Museo de Jade, San Jose, Costa Rica

Museo de Jade, San Jose, Costa Rica

Museo de Jade, San Jose, Costa Rica

Museo de Jade, San Jose, Costa Rica

Museo de Jade, San Jose, Costa Rica

Museo de Jade, San Jose, Costa Rica

Museo de Jade, San Jose, Costa Rica

Museo de Jade, San Jose, Costa Rica

Museo de Jade, San Jose, Costa Rica

Museo de Jade, San Jose, Costa Rica

There were a number of thriving pre-Colombian cultures in Central America, with hundreds of thousands of people inhabiting the region. Unfortunately without written histories, and the sudden impact of Spanish colonisation, very little is known about them. The artefacts in the Museo de Jade show influences particularly from the Mayan culture, with whom they had extensive trade links, but trade routes were also well established as far afield as Peru.
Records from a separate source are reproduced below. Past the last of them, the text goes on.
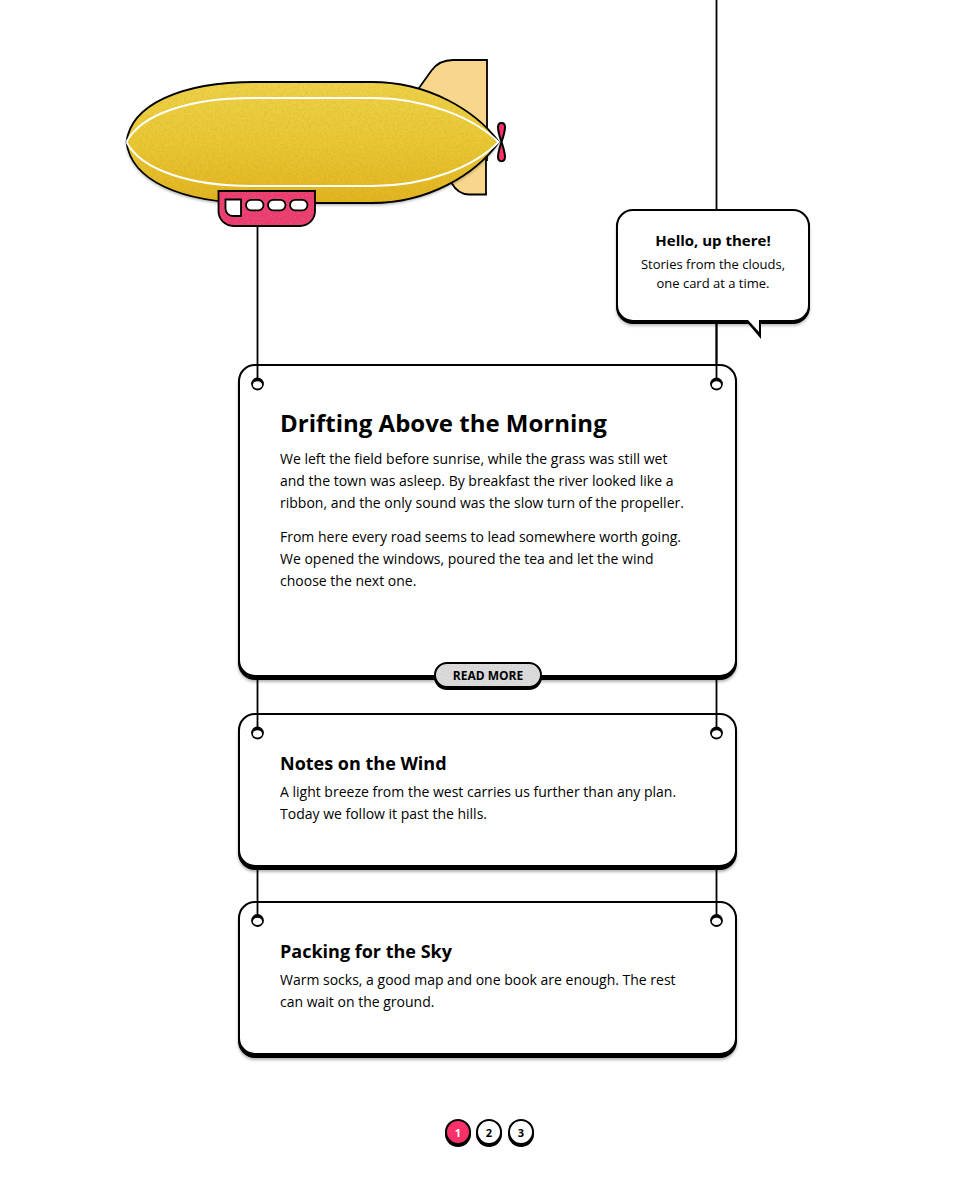
<!DOCTYPE html>
<html lang="en">
<head>
<meta charset="utf-8">
<title>Airship blog layout</title>
<link rel="stylesheet" href="https://fonts.googleapis.com/css2?family=Open+Sans:wdth,wght@75..100,400..800&amp;display=swap">
<style>
:root {
  --ink: #000;
  --paper: #fff;
  --pink: #fa3069;
  --gondola: #ee386c;
  --sand: #f8d78c;
  --hull-light: #eed24a;
  --hull-mid: #e9c835;
  --hull-dark: #e2b422;
  --steel: #dcdcdc;
}
* { box-sizing: border-box; margin: 0; padding: 0; }
html, body { width: 957px; height: 1200px; overflow: hidden; background: var(--paper); }
.page {
  position: relative;
  width: 957px;
  height: 1200px;
  overflow: hidden;
  font: 400 14px/22px "Open Sans", sans-serif;
  color: var(--ink);
}
a { color: inherit; text-decoration: none; }
.panel, .bubble {
  position: absolute;
  background: var(--paper);
  border: 2px solid var(--ink);
  border-radius: 17px;
  box-shadow: 0 3px 0 var(--ink), 0 5px 3px rgba(0, 0, 0, .3);
}
.panel { left: 238px; width: 499px; padding: 36px 40px 0; }
.panel h2 { font-size: 18px; line-height: 24px; font-weight: 700; margin-bottom: 6px; }
.panel-lead { top: 364px; height: 313px; padding-top: 42px; }
.panel-lead h2 { font-size: 24px; line-height: 30px; margin-bottom: 10px; }
.panel-lead p + p { margin-top: 12px; }
.panel-second { top: 713px; height: 154px; }
.panel-third { top: 901px; height: 154px; }
.bubble {
  left: 616px;
  top: 209px;
  width: 194px;
  height: 113px;
  padding: 18px 16px 0;
  box-shadow: 0 2px 0 var(--ink), 0 4px 3px rgba(0, 0, 0, .25);
  text-align: center;
  font-size: 13px;
  line-height: 19px;
}
.bubble strong { display: block; font-size: 15px; line-height: 22px; margin-bottom: 4px; }
.cords, .airship { position: absolute; left: 0; top: 0; width: 957px; height: 1200px; pointer-events: none; }
.read-more {
  position: absolute;
  left: 434px;
  top: 662px;
  width: 108px;
  height: 26px;
  border: 2px solid var(--ink);
  border-radius: 14px;
  background: var(--steel);
  box-shadow: 0 2px 0 var(--ink);
  text-align: center;
  font-size: 12px;
  font-weight: 700;
  font-stretch: 92%;
  line-height: 24px;
}
.read-more svg { position: absolute; left: 0; top: 0; width: 104px; height: 22px; }
.read-more span { position: relative; white-space: nowrap; }
.pager { list-style: none; }
.pager a {
  position: absolute;
  top: 1119px;
  width: 26px;
  height: 26px;
  border: 2px solid var(--ink);
  border-radius: 50%;
  background: var(--paper);
  box-shadow: 0 2px 0 var(--ink);
  text-align: center;
  font-size: 11px;
  font-weight: 700;
  line-height: 23px;
}
.pager .page-1 { left: 445px; background: var(--pink); color: var(--paper); }
.pager .page-2 { left: 476px; }
.pager .page-3 { left: 508px; }
</style>
</head>
<body>
<main class="page">
  <svg class="cords" viewBox="0 0 957 1200" aria-hidden="true">
    <path d="M716.5 0V366" stroke="var(--ink)" stroke-width="1.8" fill="none"/>
  </svg>

  <aside class="bubble">
    <strong>Hello, up there!</strong>
    <p>Stories from the clouds, one card at a time.</p>
  </aside>
  <article class="panel panel-lead">
    <h2>Drifting Above the Morning</h2>
    <p>We left the field before sunrise, while the grass was still wet and the town was asleep. By breakfast the river looked like a ribbon, and the only sound was the slow turn of the propeller.</p>
    <p>From here every road seems to lead somewhere worth going. We opened the windows, poured the tea and let the wind choose the next one.</p>
  </article>
  <article class="panel panel-second">
    <h2>Notes on the Wind</h2>
    <p>A light breeze from the west carries us further than any plan. Today we follow it past the hills.</p>
  </article>
  <article class="panel panel-third">
    <h2>Packing for the Sky</h2>
    <p>Warm socks, a good map and one book are enough. The rest can wait on the ground.</p>
  </article>

  <svg class="cords" viewBox="0 0 957 1200" aria-hidden="true">
    <defs>
      <g id="eyelet">
        <circle r="6.4" fill="var(--ink)"/>
        <ellipse cy=".9" rx="4.6" ry="3.7" fill="var(--paper)"/>
      </g>
    </defs>
    <g class="bubble-tail">
      <path d="M746 321L761 339V321Z" fill="var(--ink)"/>
      <path d="M748 318V320L759 332V318Z" fill="var(--paper)"/>
    </g>
    <g class="cord-lines" stroke="var(--ink)" stroke-width="1.8">
      <path d="M257.5 220V380M257.5 679V730M257.5 869V917"/>
      <path d="M716.5 323V380M716.5 679V730M716.5 869V917"/>
    </g>
    <use href="#eyelet" x="257.5" y="384"/>
    <use href="#eyelet" x="716.5" y="384"/>
    <use href="#eyelet" x="257.5" y="733"/>
    <use href="#eyelet" x="716.5" y="733"/>
    <use href="#eyelet" x="257.5" y="920.5"/>
    <use href="#eyelet" x="716.5" y="920.5"/>
  </svg>

  <svg class="airship" viewBox="0 0 957 1200" role="img" aria-label="Yellow airship with a pink gondola">
    <defs>
      <linearGradient id="hull-fill" x1="0" y1="0" x2="0" y2="1">
        <stop offset="0" stop-color="var(--hull-light)"/>
        <stop offset=".5" stop-color="var(--hull-mid)"/>
        <stop offset="1" stop-color="var(--hull-dark)"/>
      </linearGradient>
      <filter id="grain" x="0" y="0" width="1" height="1">
        <feTurbulence type="fractalNoise" baseFrequency=".45" numOctaves="3" seed="4"/>
        <feColorMatrix values="0 0 0 0 .35  0 0 0 0 .2  0 0 0 0 0  0 0 0 1.1 -.45"/>
        <feComposite in2="SourceGraphic" operator="in"/>
      </filter>
      <filter id="grey-grain" x="0" y="0" width="1" height="1">
        <feTurbulence type="fractalNoise" baseFrequency=".6" numOctaves="2" seed="7"/>
        <feColorMatrix values="0 0 0 0 .4  0 0 0 0 .4  0 0 0 0 .45  0 0 0 2 -.8"/>
        <feComposite in2="SourceGraphic" operator="in"/>
      </filter>
      <filter id="soft-shadow" x="-.1" y="-.1" width="1.2" height="1.3">
        <feDropShadow dx="0" dy="2" stdDeviation="1.5" flood-color="#000" flood-opacity=".35"/>
      </filter>
      <path id="hull-shape" d="M126.5 142C131 105 180 82 255 82H372C428 82 475 110 499 142C475 175 428 203 372 203H255C180 203 131 180 126.5 142Z"/>
      <path id="gondola-shape" d="M218.5 191H315V211A15 15 0 0 1 300 226H233.5A15 15 0 0 1 218.5 211Z"/>
      <path id="blade" d="M501.5 142C499.5 136 498 132 498 127C498 121.5 505 121.5 505 127C505 132 503.5 136 501.5 142Z"/>
      <rect id="porthole" width="17.5" height="10.5" rx="5.2"/>
    </defs>

    <path class="tail-fin" d="M419 88L431.5 70.5C437 63 444 60 453 60H487V160H486V194.500H469C460 194.500 455 189 451.500 183Z" fill="var(--sand)" stroke="var(--ink)" stroke-width="1.8"/>

    <g class="propeller" fill="var(--pink)" stroke="var(--ink)" stroke-width="2">
      <use href="#blade"/>
      <use href="#blade" transform="translate(0 284) scale(1 -1)"/>
    </g>

    <g class="hull">
      <use href="#hull-shape" fill="url(#hull-fill)" filter="url(#soft-shadow)"/>
      <use href="#hull-shape" filter="url(#grain)" opacity=".3"/>
      <use href="#hull-shape" fill="none" stroke="var(--ink)" stroke-width="1.8"/>
      <path d="M126.5 142C141 114 190 98 252 98H372C428 98 475 119 498.5 142C475 166 428 186 372 186H252C190 186 141 170 126.5 142" fill="none" stroke="var(--paper)" stroke-width="1.9"/>
    </g>

    <g class="gondola">
      <use href="#gondola-shape" fill="var(--gondola)"/>
      <use href="#gondola-shape" filter="url(#grey-grain)" opacity=".3"/>
      <use href="#gondola-shape" fill="none" stroke="var(--ink)" stroke-width="1.8"/>
      <g fill="var(--paper)" stroke="var(--ink)" stroke-width="1.8">
        <path d="M225.5 199.500H241V216H233A7.500 7.500 0 0 1 225.500 208.500Z"/>
        <use href="#porthole" x="246" y="199.800"/>
        <use href="#porthole" x="268" y="199.800"/>
        <use href="#porthole" x="290" y="199.800"/>
      </g>
    </g>
  </svg>

  <a class="read-more" href="#">
    <svg viewBox="0 0 104 22" aria-hidden="true"><rect width="104" height="22" rx="11" filter="url(#grey-grain)" opacity=".25"/></svg>
    <span>READ MORE</span>
  </a>

  <nav aria-label="Pages">
    <ul class="pager">
      <li><a class="page-1" href="#" aria-current="page">1</a></li>
      <li><a class="page-2" href="#">2</a></li>
      <li><a class="page-3" href="#">3</a></li>
    </ul>
  </nav>
</main>
</body>
</html>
What is clear is that the artistic skill of the civilisations that inhabited Central America was of the highest level. Jade, gold and volcanic rock carvings, as well as numerous pottery pieces, depict all kinds of human and animal themes, including some incredible fertility pieces…some of them a little like the Kama Sutra.

Fertility symbol, Museo de Jade, San Jose, Costa Rica

Fertility symbol, Museo de Jade, San Jose, Costa Rica

Fertility symbol, Museo de Jade, San Jose, Costa Rica

Fertility symbol, Museo de Jade, San Jose, Costa Rica

Fertility symbol, Museo de Jade, San Jose, Costa Rica

Fertility symbol, Museo de Jade, San Jose, Costa Rica

Fertility symbol, Museo de Jade, San Jose, Costa Rica

Fertility symbol, Museo de Jade, San Jose, Costa Rica

Fertility symbol, Museo de Jade, San Jose, Costa Rica

Fertility symbol, Museo de Jade, San Jose, Costa Rica

Of the many animals on display, frogs and birds are most abundant, but there are crocodiles, bats and snakes amongst others. Like all cultures, those in Central America took their inspiration from the natural world and their art reflects their experience of what would have been a much more pristine environment than the one we can see today.

I was struck by the ability of the artists in creating lifelike and yet symbolic human figures out of volcanic rock. Some appear to be smoking, while others carry the decapitated heads of those they have killed in battle.

IMG_6865

Museo de Jade, San Jose, Costa Rica

Museo de Jade, San Jose, Costa Rica

Museo de Jade, San Jose, Costa Rica

Museo de Jade, San Jose, Costa Rica

Museo de Jade, San Jose, Costa Rica

Museo de Jade, San Jose, Costa Rica